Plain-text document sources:

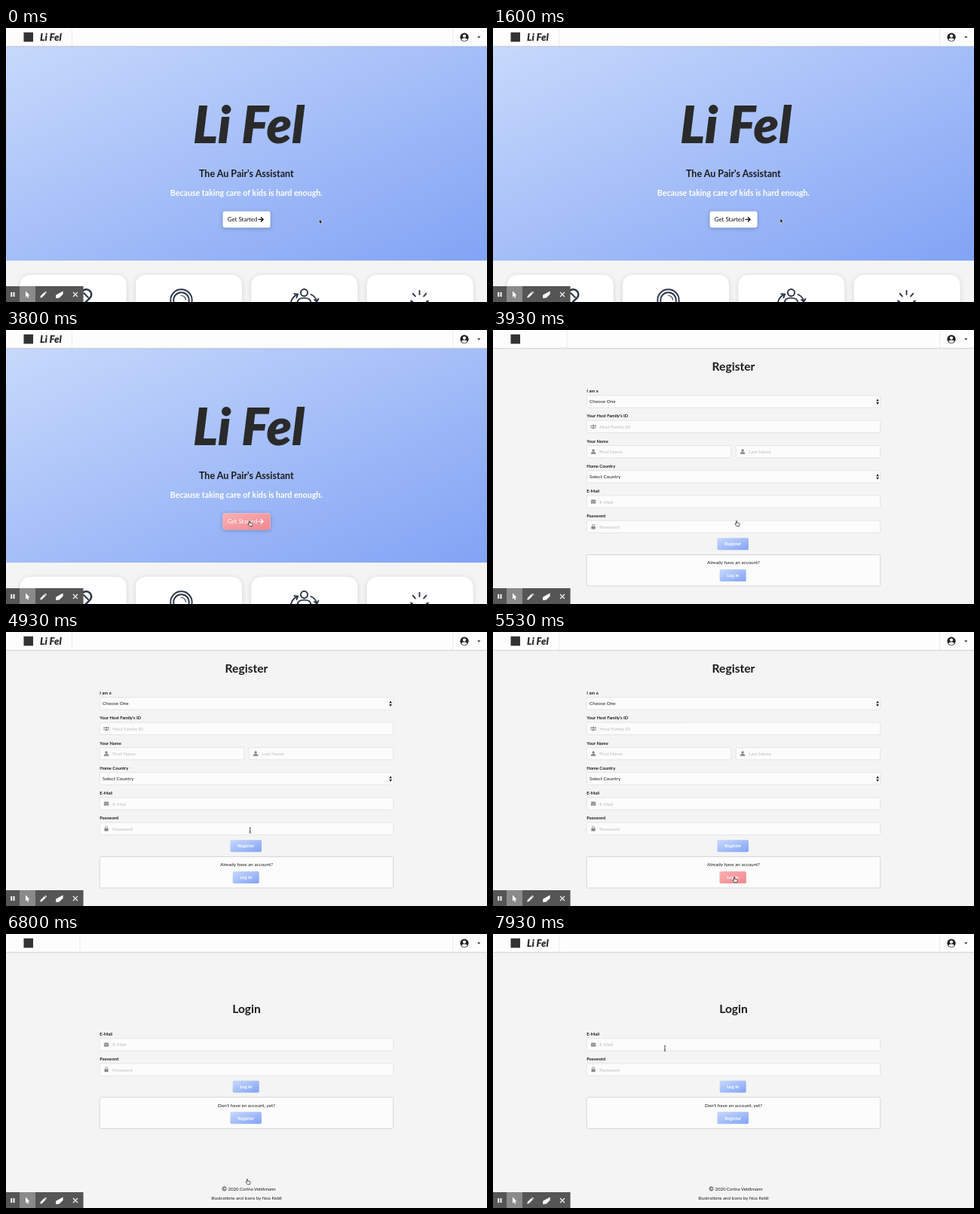
Recreate the animation shown at these times as an HTML page. Size 638 px wide and 364 px high, loop 8 s.

```html
<!DOCTYPE html>
<html lang="en">
<head>
<meta charset="utf-8">
<title>Sign-in walkthrough</title>
<style>
html, body { margin: 0; width: 100%; height: 100%; overflow: hidden; background: #f4f4f4; }
svg { display: block; width: 100%; height: 100%; }
text { font-family: Lato, sans-serif; fill: #1b1c1d; }
.b { font-weight: 700; }
.mid { text-anchor: middle; }
.brand { font-weight: 900; font-style: italic; fill: #2a2a2a; }
.hint { fill: #bcbcbc; }
.white { fill: #fff; }
.field { fill: #fcfcfc; stroke: #dadada; stroke-width: .6; }
.icon { fill: #888; }
.line { fill: none; stroke: #2d3748; stroke-width: 1.9; stroke-linecap: round; stroke-linejoin: round; }
.shadow { filter: drop-shadow(0 1.5px 2.5px #0004); }
.card { filter: drop-shadow(0 1px 3px #0002); }
.edge { filter: drop-shadow(0 .5px 1px #0002); }
</style>
</head>
<body>
<svg id="stage" viewBox="0 0 638 364" preserveAspectRatio="none"></svg>
<script>
const $ = id => document.getElementById(id);
const text = (x, y, size, str, cls = '') =>
  `<text x="${x}" y="${y}" font-size="${size}" class="${cls}">${str}</text>`;
const rect = (x, y, w, h, attrs = '') =>
  `<rect x="${x}" y="${y}" width="${w}" height="${h}" ${attrs}/>`;
const path = (d, attrs = '') => `<path d="${d}" ${attrs}/>`;
const group = (id, body, attrs = '') => `<g ${id && `id="${id}"`} ${attrs}>${body}</g>`;
const gradient = (id, from, to) =>
  `<linearGradient id="${id}" x2="1" y2="1"><stop stop-color="${from}"/><stop offset="1" stop-color="${to}"/></linearGradient>`;

const icons = {
  user: '<circle cy="-1.6" r="1.8"/><path d="M-3.2 3.2V2Q-3 .3-1 .3H1Q3 .3 3.2 2V3.2Z"/>',
  users: '<circle cy="-1.2" r="1.4"/><circle cx="-2.8" cy="-1.2" r="1"/><circle cx="2.8" cy="-1.2" r="1"/>' +
    '<path d="M-2 2.6Q-2 .6 0 .6T2 2.6ZM-4.2 1.8Q-4.2.2-2.2.3L-2.6 1.8ZM4.2 1.8Q4.2.2 2.2.3L2.6 1.8Z"/>',
  mail: '<rect x="-3.2" y="-2.5" width="6.4" height="5" rx=".6"/><path d="M-3.2-1.5 0 .8 3.2-1.5" fill="none" stroke="#fcfcfc" stroke-width=".6"/>',
  lock: '<rect x="-2.6" y="-.6" width="5.2" height="3.8" rx=".5"/><path d="M-1.5-.6V-1.6a1.5 1.5 0 0 1 3 0V-.6" fill="none" stroke="#888" stroke-width=".9"/>'
};

function input(x, y, w, hint, icon) {
  return rect(x, y, w, 16.2, 'rx="1.8" class="field"') +
    `<g class="icon" transform="translate(${x + 8.8} ${y + 8.1})">${icons[icon]}</g>` +
    text(x + 17, y + 10.5, 6.35, hint, 'hint');
}

function select(y, value) {
  return rect(124.3, y, 389.4, 16.2, 'rx="1.8" class="field"') +
    text(128, y + 10.4, 6.35, value) +
    path(`M508.2 ${y + 7.4}l1.9-2.9 1.9 2.9zm0 1.6h3.8l-1.9 2.9z`, 'fill="#222"');
}

const label = (y, str) => text(124.3, y, 5.8, str, 'b');

// A named button also gets a hover layer
function button(y, w, str, id) {
  const box = fill => rect(318.2 - w / 2, y, w, 16, `rx="1.8" fill="url(#${fill})"`);
  return box('blue') + (id ? group(id, box('pink')) : '') +
    text(318.2, y + 10.2, 6, str, 'b mid white');
}

const panel = (y, str) => rect(124.3, y, 389.4, 41.5, 'rx="2" fill="#fcfcfc" stroke="#c9c9ca" stroke-width=".7"') +
  text(319, y + 12.7, 6.3, str, 'mid');

function startButton(fill, color) {
  return rect(287.6, 243.6, 63, 21.7, `rx="3.2" fill="${fill}"`) +
    `<text x="293.8" y="257" font-size="7.85" style="fill:${color}">Get Started</text>` +
    path('M334.6 254.3H341M338 251.2l3.1 3.1-3.1 3.1', `fill="none" stroke="${color}" stroke-width="1.35"`);
}

const hero = rect(0, 24, 638, 285, 'fill="url(#blue)"') +
  text(322, 153, 68, 'Li Fel', 'brand mid') +
  text(318.8, 197.7, 12.5, "The Au Pair's Assistant", 'b mid') +
  text(318.8, 222.6, 10.63, 'Because taking care of kids is hard enough.', 'b mid white') +
  `<g class="shadow">${startButton('#fff', '#111')}${group('start', startButton('url(#pink)', '#fff'))}</g>` +
  [0, 1, 2, 3].map(i => rect(18.7 + 153.3 * i, 328, 141, 60, 'rx="13" fill="#fff" class="card"')).join('') +
  '<g class="line"><path d="M106.5 354 92 368" stroke-width="16"/><path d="M106.5 354 92 368" stroke="#fff" stroke-width="11"/>' +
  '<path d="M103 352 109 358"/>' +
  '<circle cx="232.5" cy="361.5" r="14.2"/><circle cx="232.5" cy="361.5" r="10.3"/><path d="M232.5 355.5a6 6 0 0 1 6 5.5" stroke-width="1.2"/>' +
  '<circle cx="395.5" cy="351.6" r="4.6"/><path d="M386.5 365Q387 358.6 395.5 358.6T404.5 365M378 364Q379.5 357 387 353.6M382.4 353.2l4.8.4-1.8 4.6M404.5 354Q411 357 412.4 363.4M409 361l3.4 2.6 2-3.8"/>' +
  '<path d="M548.5 349v5M539.8 352.8l3 3.6M557.2 352.8l-3 3.6M537 362.6l2 .8M560 362.6l-2 .8"/></g>';

const row = i => 87 + 33.25 * i;
const register = text(319, 53.5, 15.6, 'Register', 'b mid') +
  ['I am a', "Your Host Family's ID", 'Your Name', 'Home Country', 'E-Mail', 'Password']
    .map((str, i) => label(row(i) - 4, str)).join('') +
  select(row(0), 'Choose One') +
  input(124.3, row(1), 389.4, 'Host Family ID', 'users') +
  input(124.3, row(2), 191.4, 'First Name', 'user') +
  input(322.3, row(2), 191.4, 'Last Name', 'user') +
  select(row(3), 'Select Country') +
  input(124.3, row(4), 389.4, 'E-Mail', 'mail') +
  input(124.3, row(5), 389.4, 'Password', 'lock') +
  button(276.2, 41.6, 'Register', 'signUp') +
  panel(298.5, 'Already have an account?') +
  button(318, 35, 'Log In', 'toLogin');

const login = text(319, 105, 15.6, 'Login', 'b mid') +
  label(134.5, 'E-Mail') + input(124.3, 138.8, 389.4, 'E-Mail', 'mail') +
  label(167.7, 'Password') + input(124.3, 172, 389.4, 'Password', 'lock') +
  button(194.7, 35, 'Log In') +
  panel(216.9, "Don't have an account, yet?") +
  button(236.3, 41.6, 'Register') +
  '<circle cx="289.6" cy="338.4" r="2.6" fill="none" stroke="#222" stroke-width=".7"/>' +
  path('M290.8 337.4a1.5 1.5 0 1 0 0 2', 'fill="none" stroke="#222" stroke-width=".7"') +
  text(294.4, 340.6, 6.1, '2020 Corina Veldtmann') +
  text(319, 353.4, 6.1, 'Illustrations and Icons by Noa Kebli', 'mid');

const nav = rect(0, 0, 638, 24, 'fill="#fdfdfd" class="edge"') +
  rect(0, 23.8, 638, .8, 'fill="#cfcfd0"') +
  rect(23.5, 5.8, 12.5, 12.5, 'fill="#333"') +
  group('brand', text(45, 16.6, 13.2, 'Li Fel', 'brand')) +
  rect(0, 0, .7, 24, 'id="divider" fill="#e4e4e5"') + rect(592.3, 0, .7, 24, 'fill="#e4e4e5"') +
  '<circle cx="608" cy="12.2" r="5.6" fill="#222"/><circle cx="608" cy="10.6" r="2.1" fill="#fff"/>' +
  path('M604.2 15.6Q604.8 13.5 606.6 13.5H609.4Q611.2 13.5 611.8 15.6 608 18.8 604.2 15.6Z', 'fill="#fff"') +
  path('M625.2 11.2h4.2l-2.1 2.3z', 'fill="#222"');

const toolbar = rect(0, 343, 102.6, 21, 'fill="#555"') + rect(18, 343, 21, 21, 'fill="#8a8a8a"') +
  '<g fill="#fff"><path d="M6.3 351h1.9v6H6.3zM9.6 351h1.9v6H9.6z"/>' +
  '<path d="M26 349.6v8l1.8-1.6 1.2 2.7 1.3-.6-1.2-2.6 2.4-.2z"/>' +
  '<path d="M45.4 358.4l.4-2.3 5-5 1.9 1.9-5 5zM51.4 350.5l.9-.8 1.9 1.9-.9.9z"/>' +
  '<path d="M66.2 354.8 75.6 349.6V353.8L70.6 358.4 66.2 359Z"/></g>' +
  path('M89 351l6 6m0-6-6 6', 'stroke="#fff" stroke-width="1.1"');

const cursors = {
  arrow: path('M-.4-3.2v6.2l1.4-1.2.9 2 1-.4-.9-2h1.8z', 'fill="#111" stroke="#fff" stroke-width=".5"'),
  hand: path('M-1.6-3.2q.7-.9 1.2 0V-.9l2.8.6q.9.3.7 1.3L2.5 3.6H-1L-2.9.9q-.2-.9.7-.7l.6.6z',
    'fill="#fff" stroke="#222" stroke-width=".7"'),
  beam: path('M-1.2-3.6Q0-3.6 0-2.8 0-3.6 1.2-3.6M0-2.8V2.8M-1.2 3.6Q0 3.6 0 2.8 0 3.6 1.2 3.6M-.7 1h1.4',
    'fill="none" stroke="#333" stroke-width=".8"')
};

$('stage').innerHTML = '<defs>' +
  gradient('blue', '#c7d9fb', '#82a3f5') +
  gradient('pink', '#f9b0b3', '#f4878f') + '</defs>' +
  rect(0, 0, 638, 364, 'fill="#f4f4f4"') +
  group('hero', hero) + group('register', register) + group('login', login) +
  nav + toolbar +
  group('cursor', Object.entries(cursors).map(([id, shape]) => group(id, shape)).join(''));

const LOOP = 8000, TO_REGISTER = 3930, TO_LOGIN = 6800, NAV_LOAD = 130;
const clamp = v => Math.min(1, Math.max(0, v));
const show = (id, on) => $(id).setAttribute('display', on ? 'inline' : 'none');
const between = (v, a, b) => v >= a && v < b;

// Pointer stops: time, x, y, easing into the stop
const smooth = u => u * u * (3 - 2 * u), linear = u => u, easeOut = u => u * (2 - u);
const stops = [
  [0, 416, 257, linear], [1340, 416, 257, linear], [1600, 381.5, 256, smooth], [2200, 324, 257, easeOut],
  [4800, 324, 257, linear], [5500, 321, 329, smooth], [7200, 321, 329, linear], [7900, 228, 152, smooth]
];

// Button, hover start, hover end
const hovers = [['start', 1780, LOOP], ['signUp', 5040, 5150], ['toLogin', 5340, LOOP]];

function pointer(t) {
  const i = stops.findIndex(s => s[0] > t);
  if (i < 0) return stops.at(-1).slice(1, 3);
  const [t0, x0, y0] = stops[i - 1], [t1, x1, y1, ease] = stops[i];
  const u = ease((t - t0) / (t1 - t0));
  return [x0 + (x1 - x0) * u, y0 + (y1 - y0) * u];
}

function pointerKind(t, y) {
  if (t < TO_REGISTER) return t < 1780 ? 'arrow' : 'hand';
  if (t < 4400) return 'hand';
  if (t < TO_LOGIN) {
    if (y < 270) return 'beam';
    return between(y, 276, 292) || y > 318 ? 'hand' : 'arrow';
  }
  if (t < TO_LOGIN + NAV_LOAD) return 'hand';
  return between(y, 172, 188) || y < 155 ? 'beam' : 'arrow';
}

function draw(now) {
  const t = now % LOOP;
  show('hero', t < TO_REGISTER);
  show('register', between(t, TO_REGISTER, TO_LOGIN));
  show('login', t >= TO_LOGIN);

  const loading = [TO_REGISTER, TO_LOGIN].some(s => between(t, s, s + NAV_LOAD));
  show('brand', !loading);
  $('divider').setAttribute('x', loading ? 97.7 : 87.2);

  for (const [id, from, to] of hovers)
    $(id).setAttribute('opacity', clamp((t - from) / 100) - clamp((t - to) / 100));

  const [x, y] = pointer(t), kind = pointerKind(t, y);
  $('cursor').setAttribute('transform', `translate(${x} ${y})`);
  for (const id in cursors) show(id, id === kind);
}

const begin = performance.now();
function tick() {
  draw(performance.now() - begin);
  requestAnimationFrame(tick);
}
tick();
</script>
</body>
</html>
```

EXERCISE DETAILS — From the records above, pull every line that has the string "none" and copy it.

RESULT —
.line { fill: none; stroke: #2d3748; stroke-width: 1.9; stroke-linecap: round; stroke-linejoin: round; }
<svg id="stage" viewBox="0 0 638 364" preserveAspectRatio="none"></svg>
  mail: '<rect x="-3.2" y="-2.5" width="6.4" height="5" rx=".6"/><path d="M-3.2-1.5 0 .8 3.2-1.5" fill="none" stroke="#fcfcfc" stroke-width=".6"/>',
  lock: '<rect x="-2.6" y="-.6" width="5.2" height="3.8" rx=".5"/><path d="M-1.5-.6V-1.6a1.5 1.5 0 0 1 3 0V-.6" fill="none" stroke="#888" stroke-width=".9"/>'
    path('M334.6 254.3H341M338 251.2l3.1 3.1-3.1 3.1', `fill="none" stroke="${color}" stroke-width="1.35"`);
  '<circle cx="289.6" cy="338.4" r="2.6" fill="none" stroke="#222" stroke-width=".7"/>' +
  path('M290.8 337.4a1.5 1.5 0 1 0 0 2', 'fill="none" stroke="#222" stroke-width=".7"') +
    'fill="none" stroke="#333" stroke-width=".8"')
const show = (id, on) => $(id).setAttribute('display', on ? 'inline' : 'none');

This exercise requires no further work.